* Your task:
Every word of the listing must be returned. Retype it exactly.

* Information provided:
- - -
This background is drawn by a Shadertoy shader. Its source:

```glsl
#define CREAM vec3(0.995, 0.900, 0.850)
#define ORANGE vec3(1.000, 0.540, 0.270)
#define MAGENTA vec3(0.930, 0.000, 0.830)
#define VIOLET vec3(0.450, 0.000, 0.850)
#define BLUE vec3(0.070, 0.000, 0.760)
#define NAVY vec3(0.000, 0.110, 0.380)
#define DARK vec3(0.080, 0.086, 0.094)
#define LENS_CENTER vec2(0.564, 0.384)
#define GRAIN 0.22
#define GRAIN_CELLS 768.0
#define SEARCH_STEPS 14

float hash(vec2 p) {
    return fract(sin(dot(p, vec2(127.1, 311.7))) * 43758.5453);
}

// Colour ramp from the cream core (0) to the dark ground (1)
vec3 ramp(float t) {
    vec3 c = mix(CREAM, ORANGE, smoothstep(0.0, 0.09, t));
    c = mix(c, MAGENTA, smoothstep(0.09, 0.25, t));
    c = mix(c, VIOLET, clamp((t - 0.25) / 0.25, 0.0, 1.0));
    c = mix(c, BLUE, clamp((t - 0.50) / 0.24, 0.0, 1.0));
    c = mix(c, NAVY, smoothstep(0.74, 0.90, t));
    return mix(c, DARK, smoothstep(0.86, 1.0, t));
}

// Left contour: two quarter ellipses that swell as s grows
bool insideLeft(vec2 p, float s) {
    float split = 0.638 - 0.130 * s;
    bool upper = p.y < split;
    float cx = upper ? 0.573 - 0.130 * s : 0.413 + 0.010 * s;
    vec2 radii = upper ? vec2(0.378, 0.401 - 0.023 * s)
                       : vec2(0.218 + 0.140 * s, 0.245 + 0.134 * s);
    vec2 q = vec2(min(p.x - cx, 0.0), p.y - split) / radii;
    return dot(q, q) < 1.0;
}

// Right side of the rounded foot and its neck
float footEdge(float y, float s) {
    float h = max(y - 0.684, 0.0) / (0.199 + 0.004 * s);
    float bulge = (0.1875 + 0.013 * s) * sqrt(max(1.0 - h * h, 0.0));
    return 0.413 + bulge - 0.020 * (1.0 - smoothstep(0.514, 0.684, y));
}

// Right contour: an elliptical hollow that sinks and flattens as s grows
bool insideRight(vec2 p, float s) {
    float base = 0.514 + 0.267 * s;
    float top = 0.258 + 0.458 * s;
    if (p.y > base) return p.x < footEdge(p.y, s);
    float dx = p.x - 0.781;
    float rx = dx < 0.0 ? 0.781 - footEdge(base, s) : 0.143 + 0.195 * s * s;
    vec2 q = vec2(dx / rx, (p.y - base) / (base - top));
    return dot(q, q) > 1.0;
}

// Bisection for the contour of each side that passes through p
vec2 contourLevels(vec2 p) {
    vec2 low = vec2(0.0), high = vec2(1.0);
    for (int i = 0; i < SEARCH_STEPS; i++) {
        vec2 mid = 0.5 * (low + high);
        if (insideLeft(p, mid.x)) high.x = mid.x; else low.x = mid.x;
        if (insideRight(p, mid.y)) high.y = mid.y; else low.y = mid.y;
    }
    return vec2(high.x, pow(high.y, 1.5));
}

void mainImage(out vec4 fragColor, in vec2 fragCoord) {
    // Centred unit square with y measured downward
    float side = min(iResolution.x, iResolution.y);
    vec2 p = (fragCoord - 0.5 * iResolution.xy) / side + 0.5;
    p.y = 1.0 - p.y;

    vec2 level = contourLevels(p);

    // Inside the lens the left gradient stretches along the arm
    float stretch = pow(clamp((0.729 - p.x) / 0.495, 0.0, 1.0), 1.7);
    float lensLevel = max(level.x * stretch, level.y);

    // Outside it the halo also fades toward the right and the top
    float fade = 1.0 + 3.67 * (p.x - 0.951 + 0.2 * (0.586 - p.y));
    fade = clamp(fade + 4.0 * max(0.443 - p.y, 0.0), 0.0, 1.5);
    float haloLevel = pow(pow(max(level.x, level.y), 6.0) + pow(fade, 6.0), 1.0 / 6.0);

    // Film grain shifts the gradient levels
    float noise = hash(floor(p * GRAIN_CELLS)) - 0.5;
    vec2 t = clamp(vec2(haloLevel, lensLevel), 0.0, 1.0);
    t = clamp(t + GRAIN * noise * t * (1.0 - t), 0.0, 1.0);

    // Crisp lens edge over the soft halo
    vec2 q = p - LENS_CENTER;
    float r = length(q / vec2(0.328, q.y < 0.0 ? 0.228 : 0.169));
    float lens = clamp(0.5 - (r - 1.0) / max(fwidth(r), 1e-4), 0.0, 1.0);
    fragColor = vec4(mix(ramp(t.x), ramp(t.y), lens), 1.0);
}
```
- - -
* Response area:
This background is drawn by a Shadertoy shader. Its source:

```glsl
#define CREAM vec3(0.995, 0.900, 0.850)
#define ORANGE vec3(1.000, 0.540, 0.270)
#define MAGENTA vec3(0.930, 0.000, 0.830)
#define VIOLET vec3(0.450, 0.000, 0.850)
#define BLUE vec3(0.070, 0.000, 0.760)
#define NAVY vec3(0.000, 0.110, 0.380)
#define DARK vec3(0.080, 0.086, 0.094)
#define LENS_CENTER vec2(0.564, 0.384)
#define GRAIN 0.22
#define GRAIN_CELLS 768.0
#define SEARCH_STEPS 14

float hash(vec2 p) {
    return fract(sin(dot(p, vec2(127.1, 311.7))) * 43758.5453);
}

// Colour ramp from the cream core (0) to the dark ground (1)
vec3 ramp(float t) {
    vec3 c = mix(CREAM, ORANGE, smoothstep(0.0, 0.09, t));
    c = mix(c, MAGENTA, smoothstep(0.09, 0.25, t));
    c = mix(c, VIOLET, clamp((t - 0.25) / 0.25, 0.0, 1.0));
    c = mix(c, BLUE, clamp((t - 0.50) / 0.24, 0.0, 1.0));
    c = mix(c, NAVY, smoothstep(0.74, 0.90, t));
    return mix(c, DARK, smoothstep(0.86, 1.0, t));
}

// Left contour: two quarter ellipses that swell as s grows
bool insideLeft(vec2 p, float s) {
    float split = 0.638 - 0.130 * s;
    bool upper = p.y < split;
    float cx = upper ? 0.573 - 0.130 * s : 0.413 + 0.010 * s;
    vec2 radii = upper ? vec2(0.378, 0.401 - 0.023 * s)
                       : vec2(0.218 + 0.140 * s, 0.245 + 0.134 * s);
    vec2 q = vec2(min(p.x - cx, 0.0), p.y - split) / radii;
    return dot(q, q) < 1.0;
}

// Right side of the rounded foot and its neck
float footEdge(float y, float s) {
    float h = max(y - 0.684, 0.0) / (0.199 + 0.004 * s);
    float bulge = (0.1875 + 0.013 * s) * sqrt(max(1.0 - h * h, 0.0));
    return 0.413 + bulge - 0.020 * (1.0 - smoothstep(0.514, 0.684, y));
}

// Right contour: an elliptical hollow that sinks and flattens as s grows
bool insideRight(vec2 p, float s) {
    float base = 0.514 + 0.267 * s;
    float top = 0.258 + 0.458 * s;
    if (p.y > base) return p.x < footEdge(p.y, s);
    float dx = p.x - 0.781;
    float rx = dx < 0.0 ? 0.781 - footEdge(base, s) : 0.143 + 0.195 * s * s;
    vec2 q = vec2(dx / rx, (p.y - base) / (base - top));
    return dot(q, q) > 1.0;
}

// Bisection for the contour of each side that passes through p
vec2 contourLevels(vec2 p) {
    vec2 low = vec2(0.0), high = vec2(1.0);
    for (int i = 0; i < SEARCH_STEPS; i++) {
        vec2 mid = 0.5 * (low + high);
        if (insideLeft(p, mid.x)) high.x = mid.x; else low.x = mid.x;
        if (insideRight(p, mid.y)) high.y = mid.y; else low.y = mid.y;
    }
    return vec2(high.x, pow(high.y, 1.5));
}

void mainImage(out vec4 fragColor, in vec2 fragCoord) {
    // Centred unit square with y measured downward
    float side = min(iResolution.x, iResolution.y);
    vec2 p = (fragCoord - 0.5 * iResolution.xy) / side + 0.5;
    p.y = 1.0 - p.y;

    vec2 level = contourLevels(p);

    // Inside the lens the left gradient stretches along the arm
    float stretch = pow(clamp((0.729 - p.x) / 0.495, 0.0, 1.0), 1.7);
    float lensLevel = max(level.x * stretch, level.y);

    // Outside it the halo also fades toward the right and the top
    float fade = 1.0 + 3.67 * (p.x - 0.951 + 0.2 * (0.586 - p.y));
    fade = clamp(fade + 4.0 * max(0.443 - p.y, 0.0), 0.0, 1.5);
    float haloLevel = pow(pow(max(level.x, level.y), 6.0) + pow(fade, 6.0), 1.0 / 6.0);

    // Film grain shifts the gradient levels
    float noise = hash(floor(p * GRAIN_CELLS)) - 0.5;
    vec2 t = clamp(vec2(haloLevel, lensLevel), 0.0, 1.0);
    t = clamp(t + GRAIN * noise * t * (1.0 - t), 0.0, 1.0);

    // Crisp lens edge over the soft halo
    vec2 q = p - LENS_CENTER;
    float r = length(q / vec2(0.328, q.y < 0.0 ? 0.228 : 0.169));
    float lens = clamp(0.5 - (r - 1.0) / max(fwidth(r), 1e-4), 0.0, 1.0);
    fragColor = vec4(mix(ramp(t.x), ramp(t.y), lens), 1.0);
}
```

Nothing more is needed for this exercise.